INFORMATION PROVIDED:
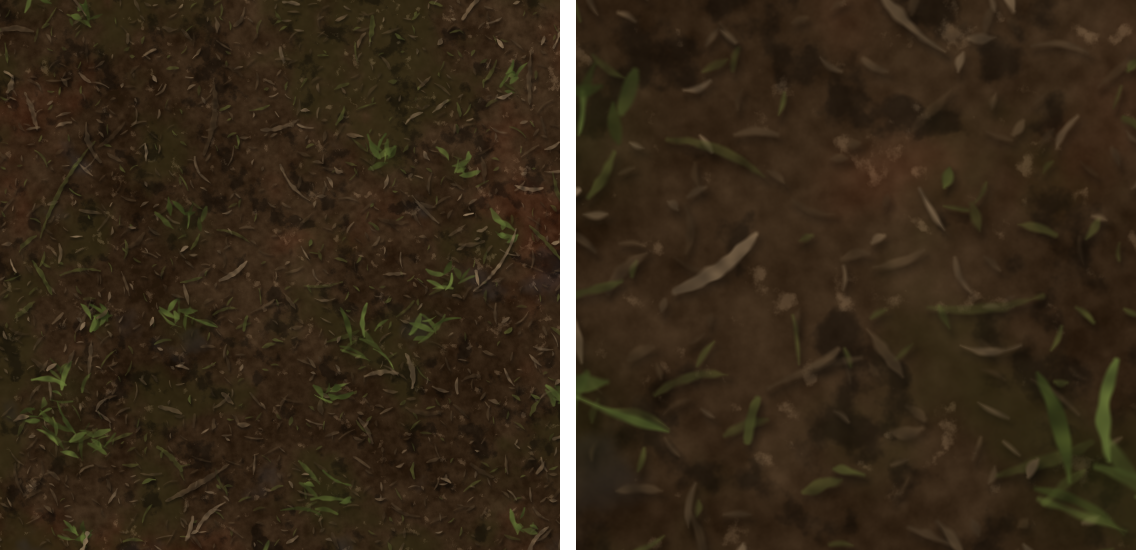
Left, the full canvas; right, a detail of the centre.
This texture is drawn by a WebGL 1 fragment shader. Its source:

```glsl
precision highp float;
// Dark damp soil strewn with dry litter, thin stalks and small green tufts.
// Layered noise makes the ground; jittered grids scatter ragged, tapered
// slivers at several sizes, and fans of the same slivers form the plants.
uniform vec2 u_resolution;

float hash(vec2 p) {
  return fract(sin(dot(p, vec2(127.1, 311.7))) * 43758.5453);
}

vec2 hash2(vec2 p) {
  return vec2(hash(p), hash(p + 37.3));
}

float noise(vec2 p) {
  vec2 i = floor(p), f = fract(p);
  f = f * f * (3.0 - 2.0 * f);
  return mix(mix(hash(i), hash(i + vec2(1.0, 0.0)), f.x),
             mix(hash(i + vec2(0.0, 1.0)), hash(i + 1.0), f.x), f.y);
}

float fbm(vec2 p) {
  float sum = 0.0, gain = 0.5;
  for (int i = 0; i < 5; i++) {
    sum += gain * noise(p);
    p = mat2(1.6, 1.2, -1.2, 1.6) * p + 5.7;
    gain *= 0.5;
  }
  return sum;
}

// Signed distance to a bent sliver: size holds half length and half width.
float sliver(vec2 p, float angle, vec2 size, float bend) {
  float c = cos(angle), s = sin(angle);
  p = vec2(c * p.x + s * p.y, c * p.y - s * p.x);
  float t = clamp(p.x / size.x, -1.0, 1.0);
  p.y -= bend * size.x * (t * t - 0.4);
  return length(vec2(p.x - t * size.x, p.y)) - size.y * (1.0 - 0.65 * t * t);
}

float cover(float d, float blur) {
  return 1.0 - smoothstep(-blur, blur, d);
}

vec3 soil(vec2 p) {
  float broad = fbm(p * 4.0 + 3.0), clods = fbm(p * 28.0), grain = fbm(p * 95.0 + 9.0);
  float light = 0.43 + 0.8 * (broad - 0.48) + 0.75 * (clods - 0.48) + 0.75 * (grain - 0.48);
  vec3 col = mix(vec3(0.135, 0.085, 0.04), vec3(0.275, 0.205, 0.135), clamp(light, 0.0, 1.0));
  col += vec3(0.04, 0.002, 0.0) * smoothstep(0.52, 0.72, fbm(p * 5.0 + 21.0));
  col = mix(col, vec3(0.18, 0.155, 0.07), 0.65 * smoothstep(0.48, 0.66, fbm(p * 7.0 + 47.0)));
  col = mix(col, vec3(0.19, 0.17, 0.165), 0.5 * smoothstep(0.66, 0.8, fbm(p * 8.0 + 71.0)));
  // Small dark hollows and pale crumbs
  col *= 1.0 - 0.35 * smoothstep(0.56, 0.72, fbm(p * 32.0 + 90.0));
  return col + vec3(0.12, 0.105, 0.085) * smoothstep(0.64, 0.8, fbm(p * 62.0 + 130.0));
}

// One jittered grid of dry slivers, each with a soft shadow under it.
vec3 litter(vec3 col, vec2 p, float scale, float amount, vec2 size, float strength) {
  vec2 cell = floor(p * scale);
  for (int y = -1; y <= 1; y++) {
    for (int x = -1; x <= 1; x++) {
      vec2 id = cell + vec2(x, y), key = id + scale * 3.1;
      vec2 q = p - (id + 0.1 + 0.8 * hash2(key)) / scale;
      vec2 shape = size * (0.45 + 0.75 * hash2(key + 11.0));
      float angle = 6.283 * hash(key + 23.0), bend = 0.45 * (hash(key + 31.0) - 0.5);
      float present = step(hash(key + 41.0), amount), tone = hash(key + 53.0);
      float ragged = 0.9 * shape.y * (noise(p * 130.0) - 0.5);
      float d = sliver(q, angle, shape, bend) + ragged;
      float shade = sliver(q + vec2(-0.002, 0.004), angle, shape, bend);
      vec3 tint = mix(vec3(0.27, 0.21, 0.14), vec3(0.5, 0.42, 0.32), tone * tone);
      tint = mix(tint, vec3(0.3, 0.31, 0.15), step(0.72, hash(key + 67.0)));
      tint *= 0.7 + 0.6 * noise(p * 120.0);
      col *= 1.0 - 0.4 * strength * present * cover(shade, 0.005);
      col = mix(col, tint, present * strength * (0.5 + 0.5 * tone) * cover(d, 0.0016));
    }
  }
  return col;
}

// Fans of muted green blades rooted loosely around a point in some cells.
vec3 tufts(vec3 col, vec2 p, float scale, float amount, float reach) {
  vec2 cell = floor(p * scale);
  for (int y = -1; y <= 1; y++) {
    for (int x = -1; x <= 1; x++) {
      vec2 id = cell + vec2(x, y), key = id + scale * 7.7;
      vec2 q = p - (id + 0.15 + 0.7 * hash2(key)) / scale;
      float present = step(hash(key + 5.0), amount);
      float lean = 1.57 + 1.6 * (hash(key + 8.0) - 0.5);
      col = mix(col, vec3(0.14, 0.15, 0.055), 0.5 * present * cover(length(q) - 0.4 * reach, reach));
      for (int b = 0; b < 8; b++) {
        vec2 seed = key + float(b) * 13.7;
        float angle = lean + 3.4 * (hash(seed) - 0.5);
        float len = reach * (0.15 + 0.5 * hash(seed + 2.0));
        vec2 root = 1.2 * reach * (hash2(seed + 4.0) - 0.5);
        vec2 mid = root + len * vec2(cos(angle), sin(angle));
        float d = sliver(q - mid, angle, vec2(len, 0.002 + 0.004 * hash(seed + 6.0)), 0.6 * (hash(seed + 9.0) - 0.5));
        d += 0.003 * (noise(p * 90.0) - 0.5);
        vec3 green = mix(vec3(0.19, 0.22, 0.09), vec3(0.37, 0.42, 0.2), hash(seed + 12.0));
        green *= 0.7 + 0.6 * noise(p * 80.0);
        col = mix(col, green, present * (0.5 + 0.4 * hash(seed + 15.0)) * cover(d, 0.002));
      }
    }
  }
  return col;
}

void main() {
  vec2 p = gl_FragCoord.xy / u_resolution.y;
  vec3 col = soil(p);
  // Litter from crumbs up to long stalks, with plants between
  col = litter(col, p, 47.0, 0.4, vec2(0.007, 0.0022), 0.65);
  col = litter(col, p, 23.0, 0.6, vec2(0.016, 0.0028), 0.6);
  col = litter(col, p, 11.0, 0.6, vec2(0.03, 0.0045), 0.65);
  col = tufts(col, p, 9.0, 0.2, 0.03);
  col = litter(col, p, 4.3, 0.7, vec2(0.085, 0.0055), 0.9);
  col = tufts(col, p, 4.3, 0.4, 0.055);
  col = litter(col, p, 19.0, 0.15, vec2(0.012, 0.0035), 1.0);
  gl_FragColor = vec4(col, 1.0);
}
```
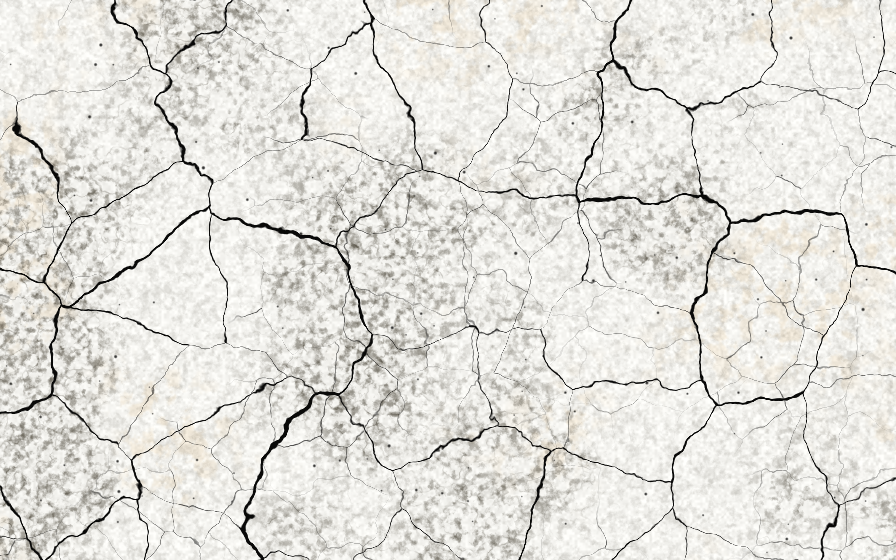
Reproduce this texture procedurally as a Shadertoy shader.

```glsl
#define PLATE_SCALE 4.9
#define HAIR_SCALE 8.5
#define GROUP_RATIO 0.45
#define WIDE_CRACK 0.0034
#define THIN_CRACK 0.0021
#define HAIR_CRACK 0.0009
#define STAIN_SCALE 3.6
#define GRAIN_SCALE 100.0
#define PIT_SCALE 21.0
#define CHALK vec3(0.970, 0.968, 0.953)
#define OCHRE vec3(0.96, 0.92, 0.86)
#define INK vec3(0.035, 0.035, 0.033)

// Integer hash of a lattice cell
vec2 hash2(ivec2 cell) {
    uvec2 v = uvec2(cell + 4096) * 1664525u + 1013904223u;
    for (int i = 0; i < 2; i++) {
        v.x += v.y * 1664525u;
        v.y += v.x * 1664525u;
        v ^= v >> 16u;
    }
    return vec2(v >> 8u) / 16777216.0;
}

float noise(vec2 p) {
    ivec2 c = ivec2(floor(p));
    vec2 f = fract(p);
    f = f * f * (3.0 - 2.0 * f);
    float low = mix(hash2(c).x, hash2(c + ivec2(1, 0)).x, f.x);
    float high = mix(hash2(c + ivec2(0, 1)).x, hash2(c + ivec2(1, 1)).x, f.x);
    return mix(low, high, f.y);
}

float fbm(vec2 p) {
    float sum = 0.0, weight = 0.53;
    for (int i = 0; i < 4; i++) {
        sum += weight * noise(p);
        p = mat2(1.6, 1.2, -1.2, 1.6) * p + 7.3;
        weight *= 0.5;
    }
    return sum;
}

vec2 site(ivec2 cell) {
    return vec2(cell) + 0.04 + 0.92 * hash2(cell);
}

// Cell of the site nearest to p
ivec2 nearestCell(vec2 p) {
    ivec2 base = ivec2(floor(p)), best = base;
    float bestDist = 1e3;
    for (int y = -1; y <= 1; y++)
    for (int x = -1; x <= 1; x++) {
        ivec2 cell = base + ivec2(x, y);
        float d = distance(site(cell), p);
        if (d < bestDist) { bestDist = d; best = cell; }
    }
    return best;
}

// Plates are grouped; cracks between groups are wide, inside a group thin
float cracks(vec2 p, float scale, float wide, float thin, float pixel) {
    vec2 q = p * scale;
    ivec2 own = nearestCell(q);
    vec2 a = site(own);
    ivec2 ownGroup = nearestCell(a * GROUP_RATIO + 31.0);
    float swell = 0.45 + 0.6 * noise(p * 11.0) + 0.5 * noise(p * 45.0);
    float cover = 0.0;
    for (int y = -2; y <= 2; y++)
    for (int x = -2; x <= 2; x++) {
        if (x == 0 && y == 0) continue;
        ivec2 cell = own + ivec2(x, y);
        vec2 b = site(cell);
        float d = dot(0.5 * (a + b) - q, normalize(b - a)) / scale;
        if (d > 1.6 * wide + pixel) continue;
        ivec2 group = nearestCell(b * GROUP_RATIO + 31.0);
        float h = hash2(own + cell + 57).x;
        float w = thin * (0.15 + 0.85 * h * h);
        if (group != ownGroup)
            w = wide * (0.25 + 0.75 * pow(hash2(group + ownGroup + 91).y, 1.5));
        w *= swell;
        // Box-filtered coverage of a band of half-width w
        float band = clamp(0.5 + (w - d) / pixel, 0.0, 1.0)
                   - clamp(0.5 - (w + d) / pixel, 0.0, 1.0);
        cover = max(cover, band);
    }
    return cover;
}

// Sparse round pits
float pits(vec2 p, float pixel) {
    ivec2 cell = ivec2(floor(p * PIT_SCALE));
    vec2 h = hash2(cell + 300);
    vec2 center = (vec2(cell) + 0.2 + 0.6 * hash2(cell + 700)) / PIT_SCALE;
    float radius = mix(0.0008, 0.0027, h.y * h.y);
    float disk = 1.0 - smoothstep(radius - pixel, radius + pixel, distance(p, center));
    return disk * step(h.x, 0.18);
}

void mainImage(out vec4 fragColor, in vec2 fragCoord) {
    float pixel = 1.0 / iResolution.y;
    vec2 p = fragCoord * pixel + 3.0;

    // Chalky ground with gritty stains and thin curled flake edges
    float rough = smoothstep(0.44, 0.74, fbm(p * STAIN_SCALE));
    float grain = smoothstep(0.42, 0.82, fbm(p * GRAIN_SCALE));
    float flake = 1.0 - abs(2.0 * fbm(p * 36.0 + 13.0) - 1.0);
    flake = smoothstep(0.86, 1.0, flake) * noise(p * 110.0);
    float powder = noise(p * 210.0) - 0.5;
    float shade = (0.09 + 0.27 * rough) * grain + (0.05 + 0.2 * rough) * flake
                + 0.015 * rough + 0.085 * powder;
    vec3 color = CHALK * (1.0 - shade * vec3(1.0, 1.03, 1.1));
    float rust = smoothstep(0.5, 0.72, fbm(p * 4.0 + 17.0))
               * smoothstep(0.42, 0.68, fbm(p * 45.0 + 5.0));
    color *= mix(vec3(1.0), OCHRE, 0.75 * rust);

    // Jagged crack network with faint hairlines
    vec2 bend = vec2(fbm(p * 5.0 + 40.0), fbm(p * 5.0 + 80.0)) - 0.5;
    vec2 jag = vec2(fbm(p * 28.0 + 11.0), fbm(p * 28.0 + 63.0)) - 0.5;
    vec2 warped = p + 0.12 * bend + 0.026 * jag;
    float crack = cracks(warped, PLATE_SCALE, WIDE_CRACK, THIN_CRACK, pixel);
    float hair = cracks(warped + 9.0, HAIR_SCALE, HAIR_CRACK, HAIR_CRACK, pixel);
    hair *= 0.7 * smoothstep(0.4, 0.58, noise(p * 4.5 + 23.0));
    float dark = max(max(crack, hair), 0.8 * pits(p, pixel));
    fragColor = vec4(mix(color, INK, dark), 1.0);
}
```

AIM OF THE EXERCISE:
When the entries above show the word "pixel" in a line, copy that line out.

OUTPUT OF THE TASK:
float cracks(vec2 p, float scale, float wide, float thin, float pixel) {
        if (d > 1.6 * wide + pixel) continue;
        float band = clamp(0.5 + (w - d) / pixel, 0.0, 1.0)
                   - clamp(0.5 - (w + d) / pixel, 0.0, 1.0);
float pits(vec2 p, float pixel) {
    float disk = 1.0 - smoothstep(radius - pixel, radius + pixel, distance(p, center));
    float pixel = 1.0 / iResolution.y;
    vec2 p = fragCoord * pixel + 3.0;
    float crack = cracks(warped, PLATE_SCALE, WIDE_CRACK, THIN_CRACK, pixel);
    float hair = cracks(warped + 9.0, HAIR_SCALE, HAIR_CRACK, HAIR_CRACK, pixel);
    float dark = max(max(crack, hair), 0.8 * pits(p, pixel));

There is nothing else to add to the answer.